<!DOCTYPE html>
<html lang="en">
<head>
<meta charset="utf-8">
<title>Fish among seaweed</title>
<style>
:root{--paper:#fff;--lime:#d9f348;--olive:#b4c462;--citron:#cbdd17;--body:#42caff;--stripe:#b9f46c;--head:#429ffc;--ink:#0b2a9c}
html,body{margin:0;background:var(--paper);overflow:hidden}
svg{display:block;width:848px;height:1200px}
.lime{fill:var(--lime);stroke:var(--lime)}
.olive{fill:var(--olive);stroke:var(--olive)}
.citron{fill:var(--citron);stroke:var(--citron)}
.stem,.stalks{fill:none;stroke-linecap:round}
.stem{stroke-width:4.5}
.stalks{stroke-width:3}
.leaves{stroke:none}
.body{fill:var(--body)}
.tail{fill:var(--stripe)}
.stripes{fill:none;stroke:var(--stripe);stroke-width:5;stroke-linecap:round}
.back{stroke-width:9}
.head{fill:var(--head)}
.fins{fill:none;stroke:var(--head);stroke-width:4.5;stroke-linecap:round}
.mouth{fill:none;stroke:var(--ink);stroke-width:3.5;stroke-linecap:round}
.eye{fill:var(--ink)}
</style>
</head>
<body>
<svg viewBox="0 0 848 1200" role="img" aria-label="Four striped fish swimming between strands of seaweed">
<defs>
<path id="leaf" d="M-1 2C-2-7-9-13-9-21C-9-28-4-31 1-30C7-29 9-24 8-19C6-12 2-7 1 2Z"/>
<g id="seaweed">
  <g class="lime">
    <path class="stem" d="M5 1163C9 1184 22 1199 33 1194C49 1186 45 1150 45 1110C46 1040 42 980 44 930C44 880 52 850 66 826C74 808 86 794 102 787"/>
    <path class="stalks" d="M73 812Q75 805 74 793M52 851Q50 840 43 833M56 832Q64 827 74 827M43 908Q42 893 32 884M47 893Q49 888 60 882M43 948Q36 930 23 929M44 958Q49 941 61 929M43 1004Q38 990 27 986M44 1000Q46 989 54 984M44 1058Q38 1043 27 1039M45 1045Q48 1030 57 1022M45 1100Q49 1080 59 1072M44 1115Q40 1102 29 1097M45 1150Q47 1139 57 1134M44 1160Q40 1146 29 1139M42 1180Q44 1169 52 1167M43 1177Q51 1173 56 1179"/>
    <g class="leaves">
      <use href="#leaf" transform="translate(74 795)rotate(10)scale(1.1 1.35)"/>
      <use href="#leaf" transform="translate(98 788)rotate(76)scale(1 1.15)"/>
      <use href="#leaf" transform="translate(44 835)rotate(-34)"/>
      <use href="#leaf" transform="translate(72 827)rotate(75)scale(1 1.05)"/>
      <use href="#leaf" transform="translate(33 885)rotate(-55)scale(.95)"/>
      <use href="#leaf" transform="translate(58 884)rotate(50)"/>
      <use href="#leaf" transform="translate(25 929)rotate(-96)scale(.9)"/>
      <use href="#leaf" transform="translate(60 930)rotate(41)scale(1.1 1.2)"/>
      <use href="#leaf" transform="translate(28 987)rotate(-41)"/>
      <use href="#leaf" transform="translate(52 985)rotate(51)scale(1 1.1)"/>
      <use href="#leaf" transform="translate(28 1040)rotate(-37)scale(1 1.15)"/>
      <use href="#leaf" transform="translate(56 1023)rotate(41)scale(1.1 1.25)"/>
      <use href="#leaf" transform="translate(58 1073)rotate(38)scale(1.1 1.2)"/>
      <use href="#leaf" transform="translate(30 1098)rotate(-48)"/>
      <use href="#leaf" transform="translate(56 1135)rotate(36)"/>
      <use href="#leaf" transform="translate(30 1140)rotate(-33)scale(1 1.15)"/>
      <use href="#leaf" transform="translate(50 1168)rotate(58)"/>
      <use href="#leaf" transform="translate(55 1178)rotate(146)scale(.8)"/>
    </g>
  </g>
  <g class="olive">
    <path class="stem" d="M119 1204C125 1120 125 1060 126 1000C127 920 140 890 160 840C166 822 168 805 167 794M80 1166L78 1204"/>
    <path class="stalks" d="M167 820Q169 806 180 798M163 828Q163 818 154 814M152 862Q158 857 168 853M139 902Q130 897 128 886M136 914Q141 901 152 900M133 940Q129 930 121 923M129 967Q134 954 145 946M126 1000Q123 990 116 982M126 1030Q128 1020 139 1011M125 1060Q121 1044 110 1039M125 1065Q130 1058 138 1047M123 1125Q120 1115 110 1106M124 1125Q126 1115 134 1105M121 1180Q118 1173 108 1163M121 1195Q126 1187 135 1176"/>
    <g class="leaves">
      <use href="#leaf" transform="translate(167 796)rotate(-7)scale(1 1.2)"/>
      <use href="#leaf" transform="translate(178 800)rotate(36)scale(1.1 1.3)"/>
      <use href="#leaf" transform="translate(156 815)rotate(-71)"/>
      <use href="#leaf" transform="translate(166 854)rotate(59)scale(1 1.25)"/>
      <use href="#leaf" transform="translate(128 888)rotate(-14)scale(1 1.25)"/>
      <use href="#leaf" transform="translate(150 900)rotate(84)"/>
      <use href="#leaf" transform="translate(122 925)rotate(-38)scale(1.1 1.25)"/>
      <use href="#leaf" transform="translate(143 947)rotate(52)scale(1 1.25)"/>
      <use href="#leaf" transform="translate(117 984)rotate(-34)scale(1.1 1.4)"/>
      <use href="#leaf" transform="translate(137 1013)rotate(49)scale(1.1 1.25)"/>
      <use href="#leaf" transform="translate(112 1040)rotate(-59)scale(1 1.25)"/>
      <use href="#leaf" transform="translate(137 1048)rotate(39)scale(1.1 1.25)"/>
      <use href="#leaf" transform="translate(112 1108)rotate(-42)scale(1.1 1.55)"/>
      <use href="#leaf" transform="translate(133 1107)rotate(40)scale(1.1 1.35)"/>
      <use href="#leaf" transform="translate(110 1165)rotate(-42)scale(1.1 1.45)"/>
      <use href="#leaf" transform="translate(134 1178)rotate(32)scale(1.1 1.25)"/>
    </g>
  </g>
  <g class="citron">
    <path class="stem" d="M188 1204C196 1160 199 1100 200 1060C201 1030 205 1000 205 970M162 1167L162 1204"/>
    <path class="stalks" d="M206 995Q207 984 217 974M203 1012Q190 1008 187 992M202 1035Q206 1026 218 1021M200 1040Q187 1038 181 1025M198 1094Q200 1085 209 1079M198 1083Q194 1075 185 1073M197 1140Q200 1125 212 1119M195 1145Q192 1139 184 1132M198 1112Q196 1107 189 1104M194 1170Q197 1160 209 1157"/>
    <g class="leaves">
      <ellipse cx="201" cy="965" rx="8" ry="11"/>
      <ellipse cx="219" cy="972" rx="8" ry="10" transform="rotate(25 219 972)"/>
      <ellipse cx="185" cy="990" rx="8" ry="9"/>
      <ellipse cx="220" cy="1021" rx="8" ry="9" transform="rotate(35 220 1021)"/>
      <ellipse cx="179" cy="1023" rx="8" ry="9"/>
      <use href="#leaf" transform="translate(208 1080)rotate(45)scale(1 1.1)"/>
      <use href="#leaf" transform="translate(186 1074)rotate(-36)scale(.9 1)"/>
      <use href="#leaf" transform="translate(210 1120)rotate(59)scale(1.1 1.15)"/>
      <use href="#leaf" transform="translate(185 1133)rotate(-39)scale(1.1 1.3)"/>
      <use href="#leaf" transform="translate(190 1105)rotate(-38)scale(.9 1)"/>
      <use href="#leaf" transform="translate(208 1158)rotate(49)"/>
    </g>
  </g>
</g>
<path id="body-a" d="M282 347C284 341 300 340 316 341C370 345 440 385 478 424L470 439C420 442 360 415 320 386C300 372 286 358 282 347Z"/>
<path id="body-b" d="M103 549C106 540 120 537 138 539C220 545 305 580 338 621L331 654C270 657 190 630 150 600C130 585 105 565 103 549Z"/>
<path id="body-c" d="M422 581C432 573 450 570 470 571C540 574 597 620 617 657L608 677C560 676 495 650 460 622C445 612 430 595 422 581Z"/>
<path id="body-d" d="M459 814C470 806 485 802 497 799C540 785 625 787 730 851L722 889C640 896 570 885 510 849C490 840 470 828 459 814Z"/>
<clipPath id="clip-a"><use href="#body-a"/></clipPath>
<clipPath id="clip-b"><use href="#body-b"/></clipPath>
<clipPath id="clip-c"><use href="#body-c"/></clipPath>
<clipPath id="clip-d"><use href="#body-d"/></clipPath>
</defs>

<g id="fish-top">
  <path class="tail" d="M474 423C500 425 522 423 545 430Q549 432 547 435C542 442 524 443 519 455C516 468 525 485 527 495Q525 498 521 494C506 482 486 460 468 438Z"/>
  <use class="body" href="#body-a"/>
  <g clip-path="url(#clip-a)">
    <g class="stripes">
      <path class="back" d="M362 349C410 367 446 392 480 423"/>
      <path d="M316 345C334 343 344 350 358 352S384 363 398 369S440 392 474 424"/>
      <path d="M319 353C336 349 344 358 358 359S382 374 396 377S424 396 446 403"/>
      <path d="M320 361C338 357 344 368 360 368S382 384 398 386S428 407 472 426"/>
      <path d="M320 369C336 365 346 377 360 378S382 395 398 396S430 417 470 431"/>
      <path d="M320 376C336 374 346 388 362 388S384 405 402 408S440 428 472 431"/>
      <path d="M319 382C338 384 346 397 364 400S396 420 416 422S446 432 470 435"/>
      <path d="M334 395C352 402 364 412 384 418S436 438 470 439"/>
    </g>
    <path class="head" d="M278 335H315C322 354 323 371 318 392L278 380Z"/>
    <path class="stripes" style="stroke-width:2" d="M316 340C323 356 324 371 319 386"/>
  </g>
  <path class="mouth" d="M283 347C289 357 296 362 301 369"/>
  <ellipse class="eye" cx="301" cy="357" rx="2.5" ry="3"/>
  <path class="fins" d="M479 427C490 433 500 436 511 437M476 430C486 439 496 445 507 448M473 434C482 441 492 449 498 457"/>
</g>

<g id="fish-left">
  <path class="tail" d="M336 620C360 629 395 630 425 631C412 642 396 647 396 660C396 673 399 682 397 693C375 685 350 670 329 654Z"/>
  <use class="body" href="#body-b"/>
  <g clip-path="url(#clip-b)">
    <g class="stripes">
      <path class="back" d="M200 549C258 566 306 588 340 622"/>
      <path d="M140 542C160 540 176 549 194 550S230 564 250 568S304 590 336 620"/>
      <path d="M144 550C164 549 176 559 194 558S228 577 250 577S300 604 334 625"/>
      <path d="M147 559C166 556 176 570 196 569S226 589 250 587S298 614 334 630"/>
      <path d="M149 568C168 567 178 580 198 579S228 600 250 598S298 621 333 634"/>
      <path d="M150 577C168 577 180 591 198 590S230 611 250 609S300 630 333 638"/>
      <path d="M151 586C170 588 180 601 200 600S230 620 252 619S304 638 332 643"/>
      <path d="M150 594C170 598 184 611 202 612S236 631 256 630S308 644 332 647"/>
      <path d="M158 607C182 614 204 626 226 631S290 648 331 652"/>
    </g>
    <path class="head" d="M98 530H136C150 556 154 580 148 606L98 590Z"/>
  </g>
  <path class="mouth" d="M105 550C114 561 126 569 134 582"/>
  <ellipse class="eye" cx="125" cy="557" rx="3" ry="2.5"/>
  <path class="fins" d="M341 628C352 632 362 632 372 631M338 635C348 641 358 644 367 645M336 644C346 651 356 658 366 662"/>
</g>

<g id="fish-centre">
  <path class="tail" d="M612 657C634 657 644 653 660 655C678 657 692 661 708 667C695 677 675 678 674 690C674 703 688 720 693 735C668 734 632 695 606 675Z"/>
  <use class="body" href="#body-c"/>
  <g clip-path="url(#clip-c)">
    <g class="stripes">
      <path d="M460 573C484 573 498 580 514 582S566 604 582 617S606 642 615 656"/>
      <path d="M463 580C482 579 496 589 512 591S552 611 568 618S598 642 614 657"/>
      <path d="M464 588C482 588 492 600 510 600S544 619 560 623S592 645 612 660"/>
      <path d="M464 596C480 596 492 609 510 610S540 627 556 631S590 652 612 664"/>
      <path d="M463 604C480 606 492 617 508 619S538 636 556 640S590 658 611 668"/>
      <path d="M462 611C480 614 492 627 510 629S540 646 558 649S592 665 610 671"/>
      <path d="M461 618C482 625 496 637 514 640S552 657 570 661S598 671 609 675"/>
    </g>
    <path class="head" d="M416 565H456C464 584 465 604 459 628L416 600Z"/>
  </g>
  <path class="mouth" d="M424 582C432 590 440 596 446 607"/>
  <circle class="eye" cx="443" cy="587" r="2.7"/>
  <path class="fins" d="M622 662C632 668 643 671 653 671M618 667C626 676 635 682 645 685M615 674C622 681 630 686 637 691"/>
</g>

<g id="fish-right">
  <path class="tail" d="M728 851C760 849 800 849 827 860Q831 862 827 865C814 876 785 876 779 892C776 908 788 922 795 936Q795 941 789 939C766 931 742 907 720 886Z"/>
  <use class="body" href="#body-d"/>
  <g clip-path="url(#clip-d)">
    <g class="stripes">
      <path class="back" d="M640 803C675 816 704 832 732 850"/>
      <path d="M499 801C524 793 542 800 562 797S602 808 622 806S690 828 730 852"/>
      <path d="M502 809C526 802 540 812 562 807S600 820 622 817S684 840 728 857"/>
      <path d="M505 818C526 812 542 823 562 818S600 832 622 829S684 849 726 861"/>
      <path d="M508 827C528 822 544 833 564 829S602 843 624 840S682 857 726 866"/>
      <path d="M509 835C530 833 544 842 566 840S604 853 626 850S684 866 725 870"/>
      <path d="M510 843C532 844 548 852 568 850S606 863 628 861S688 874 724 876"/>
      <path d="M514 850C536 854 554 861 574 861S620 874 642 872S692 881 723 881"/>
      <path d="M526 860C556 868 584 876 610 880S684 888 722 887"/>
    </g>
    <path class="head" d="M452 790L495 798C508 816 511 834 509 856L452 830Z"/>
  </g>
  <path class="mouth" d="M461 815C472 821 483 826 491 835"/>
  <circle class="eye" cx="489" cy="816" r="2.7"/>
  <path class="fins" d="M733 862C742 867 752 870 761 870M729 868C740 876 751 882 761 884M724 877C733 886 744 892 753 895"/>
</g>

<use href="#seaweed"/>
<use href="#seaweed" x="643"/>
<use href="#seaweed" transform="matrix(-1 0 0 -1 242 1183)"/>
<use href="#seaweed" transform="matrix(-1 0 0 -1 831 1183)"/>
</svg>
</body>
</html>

==

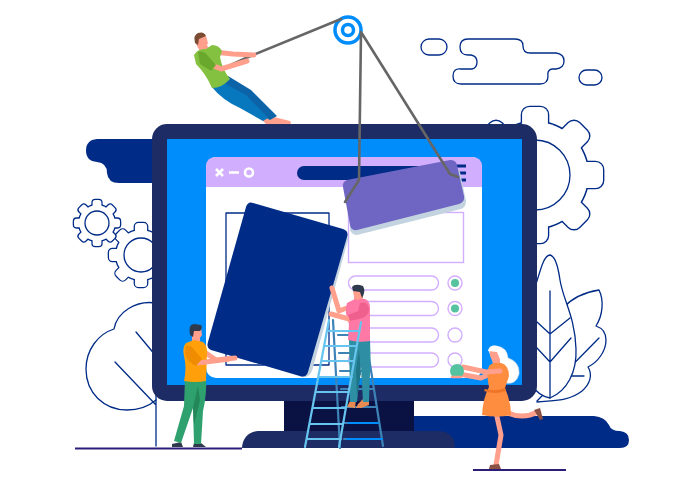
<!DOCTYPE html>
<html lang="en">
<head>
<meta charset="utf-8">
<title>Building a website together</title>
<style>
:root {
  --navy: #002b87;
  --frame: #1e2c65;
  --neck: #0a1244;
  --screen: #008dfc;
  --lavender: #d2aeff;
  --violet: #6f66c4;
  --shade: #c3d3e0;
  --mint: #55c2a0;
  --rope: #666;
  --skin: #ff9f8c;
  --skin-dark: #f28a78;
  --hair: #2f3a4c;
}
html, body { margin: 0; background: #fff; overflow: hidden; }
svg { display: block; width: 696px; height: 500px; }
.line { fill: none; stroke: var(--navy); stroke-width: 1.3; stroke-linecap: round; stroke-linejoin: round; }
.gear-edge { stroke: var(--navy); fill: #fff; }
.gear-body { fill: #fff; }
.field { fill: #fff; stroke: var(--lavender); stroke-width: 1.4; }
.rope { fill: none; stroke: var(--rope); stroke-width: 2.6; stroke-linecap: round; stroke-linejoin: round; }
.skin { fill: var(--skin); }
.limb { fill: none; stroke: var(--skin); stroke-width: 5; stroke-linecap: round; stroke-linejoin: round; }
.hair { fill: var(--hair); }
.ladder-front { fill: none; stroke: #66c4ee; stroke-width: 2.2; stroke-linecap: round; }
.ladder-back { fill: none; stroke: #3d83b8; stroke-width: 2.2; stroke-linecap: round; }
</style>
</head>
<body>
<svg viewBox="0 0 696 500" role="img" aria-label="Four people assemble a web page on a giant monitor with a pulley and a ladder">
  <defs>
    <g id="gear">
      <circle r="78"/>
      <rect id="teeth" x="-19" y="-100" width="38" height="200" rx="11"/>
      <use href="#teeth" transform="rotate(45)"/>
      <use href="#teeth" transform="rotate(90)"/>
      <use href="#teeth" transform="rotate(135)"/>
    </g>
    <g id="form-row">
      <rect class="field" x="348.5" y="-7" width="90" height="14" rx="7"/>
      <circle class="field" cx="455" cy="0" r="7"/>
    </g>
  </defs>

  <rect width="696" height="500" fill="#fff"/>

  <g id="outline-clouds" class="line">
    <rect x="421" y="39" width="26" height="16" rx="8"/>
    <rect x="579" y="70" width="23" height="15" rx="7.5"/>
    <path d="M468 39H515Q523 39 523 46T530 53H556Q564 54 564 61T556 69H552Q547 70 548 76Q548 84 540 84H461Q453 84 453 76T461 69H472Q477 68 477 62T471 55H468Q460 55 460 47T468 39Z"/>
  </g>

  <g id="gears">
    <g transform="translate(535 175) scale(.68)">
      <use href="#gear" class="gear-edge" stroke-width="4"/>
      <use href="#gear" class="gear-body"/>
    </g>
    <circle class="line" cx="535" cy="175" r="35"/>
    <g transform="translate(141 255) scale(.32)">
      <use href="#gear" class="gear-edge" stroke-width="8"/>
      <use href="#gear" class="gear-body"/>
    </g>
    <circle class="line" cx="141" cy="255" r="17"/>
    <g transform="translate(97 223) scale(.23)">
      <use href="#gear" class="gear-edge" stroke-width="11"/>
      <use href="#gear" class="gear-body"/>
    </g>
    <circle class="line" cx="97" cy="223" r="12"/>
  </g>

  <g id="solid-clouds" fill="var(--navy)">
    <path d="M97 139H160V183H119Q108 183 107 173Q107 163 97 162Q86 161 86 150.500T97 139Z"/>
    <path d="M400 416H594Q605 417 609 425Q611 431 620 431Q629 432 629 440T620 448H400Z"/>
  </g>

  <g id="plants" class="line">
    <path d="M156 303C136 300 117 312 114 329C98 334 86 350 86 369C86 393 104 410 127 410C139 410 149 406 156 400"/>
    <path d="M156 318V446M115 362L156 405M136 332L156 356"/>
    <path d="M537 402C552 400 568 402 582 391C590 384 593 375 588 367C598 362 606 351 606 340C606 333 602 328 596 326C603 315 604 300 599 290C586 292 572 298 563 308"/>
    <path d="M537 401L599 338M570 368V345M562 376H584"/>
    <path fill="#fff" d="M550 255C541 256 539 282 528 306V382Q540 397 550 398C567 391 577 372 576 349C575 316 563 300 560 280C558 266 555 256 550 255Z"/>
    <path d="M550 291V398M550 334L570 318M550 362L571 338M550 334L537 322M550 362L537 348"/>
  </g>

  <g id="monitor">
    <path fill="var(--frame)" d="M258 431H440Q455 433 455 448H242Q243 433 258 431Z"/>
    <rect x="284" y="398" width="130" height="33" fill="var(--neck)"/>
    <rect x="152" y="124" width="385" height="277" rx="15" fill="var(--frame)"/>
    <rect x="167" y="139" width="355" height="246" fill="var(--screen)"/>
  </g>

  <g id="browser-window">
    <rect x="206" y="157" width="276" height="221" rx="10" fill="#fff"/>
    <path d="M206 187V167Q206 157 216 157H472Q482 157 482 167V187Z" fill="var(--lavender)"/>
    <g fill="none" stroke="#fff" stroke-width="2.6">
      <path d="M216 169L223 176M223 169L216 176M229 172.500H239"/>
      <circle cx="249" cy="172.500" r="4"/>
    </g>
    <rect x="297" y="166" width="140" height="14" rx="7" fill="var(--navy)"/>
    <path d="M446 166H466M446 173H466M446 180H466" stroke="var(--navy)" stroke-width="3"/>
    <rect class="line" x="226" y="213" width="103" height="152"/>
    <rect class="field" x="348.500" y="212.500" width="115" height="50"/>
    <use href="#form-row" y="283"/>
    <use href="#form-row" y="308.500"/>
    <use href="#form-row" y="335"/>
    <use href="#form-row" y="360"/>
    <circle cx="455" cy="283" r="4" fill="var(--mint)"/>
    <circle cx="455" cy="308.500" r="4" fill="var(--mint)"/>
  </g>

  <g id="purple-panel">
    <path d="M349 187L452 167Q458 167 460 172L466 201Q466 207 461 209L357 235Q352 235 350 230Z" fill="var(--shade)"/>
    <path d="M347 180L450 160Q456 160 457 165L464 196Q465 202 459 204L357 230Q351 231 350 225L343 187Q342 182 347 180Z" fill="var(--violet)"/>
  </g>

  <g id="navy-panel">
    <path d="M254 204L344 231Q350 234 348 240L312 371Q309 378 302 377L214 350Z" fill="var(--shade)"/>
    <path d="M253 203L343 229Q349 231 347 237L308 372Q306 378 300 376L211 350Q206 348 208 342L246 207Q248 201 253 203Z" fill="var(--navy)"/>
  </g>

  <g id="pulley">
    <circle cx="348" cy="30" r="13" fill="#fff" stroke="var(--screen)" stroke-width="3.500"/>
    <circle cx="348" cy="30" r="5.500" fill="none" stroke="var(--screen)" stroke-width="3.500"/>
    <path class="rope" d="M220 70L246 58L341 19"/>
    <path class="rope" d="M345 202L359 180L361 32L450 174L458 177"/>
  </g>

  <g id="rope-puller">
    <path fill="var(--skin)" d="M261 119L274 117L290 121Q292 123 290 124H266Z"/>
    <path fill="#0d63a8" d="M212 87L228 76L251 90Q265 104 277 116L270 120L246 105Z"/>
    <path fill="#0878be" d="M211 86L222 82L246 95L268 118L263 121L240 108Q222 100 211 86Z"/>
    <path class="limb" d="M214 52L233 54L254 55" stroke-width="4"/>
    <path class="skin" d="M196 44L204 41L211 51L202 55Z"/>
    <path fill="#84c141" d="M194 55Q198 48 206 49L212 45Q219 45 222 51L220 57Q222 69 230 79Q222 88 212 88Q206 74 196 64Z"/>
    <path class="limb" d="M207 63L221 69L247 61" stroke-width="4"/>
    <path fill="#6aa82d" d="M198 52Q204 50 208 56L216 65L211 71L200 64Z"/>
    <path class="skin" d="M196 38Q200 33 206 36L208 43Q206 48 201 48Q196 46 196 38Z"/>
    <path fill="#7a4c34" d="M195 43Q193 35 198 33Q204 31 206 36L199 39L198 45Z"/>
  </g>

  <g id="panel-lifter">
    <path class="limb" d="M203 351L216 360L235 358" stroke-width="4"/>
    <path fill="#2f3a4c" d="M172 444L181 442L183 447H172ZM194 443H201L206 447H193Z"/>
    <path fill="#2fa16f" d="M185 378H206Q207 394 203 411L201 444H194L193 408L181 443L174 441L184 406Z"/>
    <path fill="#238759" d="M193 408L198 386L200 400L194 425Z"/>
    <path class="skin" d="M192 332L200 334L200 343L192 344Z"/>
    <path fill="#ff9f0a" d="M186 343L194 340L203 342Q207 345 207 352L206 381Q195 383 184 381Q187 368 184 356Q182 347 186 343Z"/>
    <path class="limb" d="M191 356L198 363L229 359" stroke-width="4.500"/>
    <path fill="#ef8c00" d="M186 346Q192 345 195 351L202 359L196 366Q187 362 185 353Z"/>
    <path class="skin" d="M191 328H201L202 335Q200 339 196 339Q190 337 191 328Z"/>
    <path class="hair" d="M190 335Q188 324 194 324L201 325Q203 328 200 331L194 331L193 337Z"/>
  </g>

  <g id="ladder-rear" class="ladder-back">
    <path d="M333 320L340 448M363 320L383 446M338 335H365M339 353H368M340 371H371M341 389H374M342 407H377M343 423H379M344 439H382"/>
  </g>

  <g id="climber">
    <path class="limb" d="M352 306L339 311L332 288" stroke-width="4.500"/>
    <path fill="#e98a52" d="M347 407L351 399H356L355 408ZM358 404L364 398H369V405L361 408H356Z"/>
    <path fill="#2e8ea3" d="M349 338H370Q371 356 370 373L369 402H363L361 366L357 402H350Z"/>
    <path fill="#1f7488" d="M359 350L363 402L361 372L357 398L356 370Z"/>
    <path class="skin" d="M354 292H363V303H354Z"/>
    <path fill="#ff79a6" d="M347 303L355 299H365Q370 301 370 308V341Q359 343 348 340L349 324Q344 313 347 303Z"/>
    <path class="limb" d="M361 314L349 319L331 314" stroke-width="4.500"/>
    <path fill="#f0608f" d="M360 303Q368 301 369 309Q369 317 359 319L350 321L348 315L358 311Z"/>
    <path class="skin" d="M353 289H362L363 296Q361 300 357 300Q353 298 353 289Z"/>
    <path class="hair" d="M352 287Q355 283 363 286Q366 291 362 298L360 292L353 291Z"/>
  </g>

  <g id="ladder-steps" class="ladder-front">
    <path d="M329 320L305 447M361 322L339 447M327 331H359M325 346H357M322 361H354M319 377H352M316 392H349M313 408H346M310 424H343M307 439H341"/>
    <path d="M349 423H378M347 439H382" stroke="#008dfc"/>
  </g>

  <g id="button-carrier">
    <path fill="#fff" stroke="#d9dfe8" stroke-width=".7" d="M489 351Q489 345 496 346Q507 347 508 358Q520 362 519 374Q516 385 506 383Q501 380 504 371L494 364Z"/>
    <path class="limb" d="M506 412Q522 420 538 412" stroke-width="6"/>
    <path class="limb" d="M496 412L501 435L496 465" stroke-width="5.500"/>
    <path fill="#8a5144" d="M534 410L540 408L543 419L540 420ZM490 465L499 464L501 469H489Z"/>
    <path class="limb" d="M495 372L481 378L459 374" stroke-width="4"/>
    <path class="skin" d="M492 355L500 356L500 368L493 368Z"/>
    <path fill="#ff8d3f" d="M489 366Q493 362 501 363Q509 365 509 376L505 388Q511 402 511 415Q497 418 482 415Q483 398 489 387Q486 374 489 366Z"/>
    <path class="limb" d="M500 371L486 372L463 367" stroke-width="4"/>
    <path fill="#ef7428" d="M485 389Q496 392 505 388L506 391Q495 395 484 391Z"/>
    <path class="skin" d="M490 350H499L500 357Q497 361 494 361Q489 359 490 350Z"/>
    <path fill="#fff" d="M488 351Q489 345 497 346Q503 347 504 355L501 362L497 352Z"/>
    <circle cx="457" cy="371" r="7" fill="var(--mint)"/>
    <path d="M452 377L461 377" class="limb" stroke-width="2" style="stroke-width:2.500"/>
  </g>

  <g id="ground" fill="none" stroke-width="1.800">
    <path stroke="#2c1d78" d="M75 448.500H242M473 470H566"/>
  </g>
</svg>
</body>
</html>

**TASK INSTRUCTIONS:**
From the listing above, output exactly the run of lines that starts with the line containing "--violet: #6f66c4;" and ends with the line containing "none; stroke: var(--skin);".

**TASK OUTPUT:**
  --violet: #6f66c4;
  --shade: #c3d3e0;
  --mint: #55c2a0;
  --rope: #666;
  --skin: #ff9f8c;
  --skin-dark: #f28a78;
  --hair: #2f3a4c;
}
html, body { margin: 0; background: #fff; overflow: hidden; }
svg { display: block; width: 696px; height: 500px; }
.line { fill: none; stroke: var(--navy); stroke-width: 1.3; stroke-linecap: round; stroke-linejoin: round; }
.gear-edge { stroke: var(--navy); fill: #fff; }
.gear-body { fill: #fff; }
.field { fill: #fff; stroke: var(--lavender); stroke-width: 1.4; }
.rope { fill: none; stroke: var(--rope); stroke-width: 2.6; stroke-linecap: round; stroke-linejoin: round; }
.skin { fill: var(--skin); }
.limb { fill: none; stroke: var(--skin); stroke-width: 5; stroke-linecap: round; stroke-linejoin: round; }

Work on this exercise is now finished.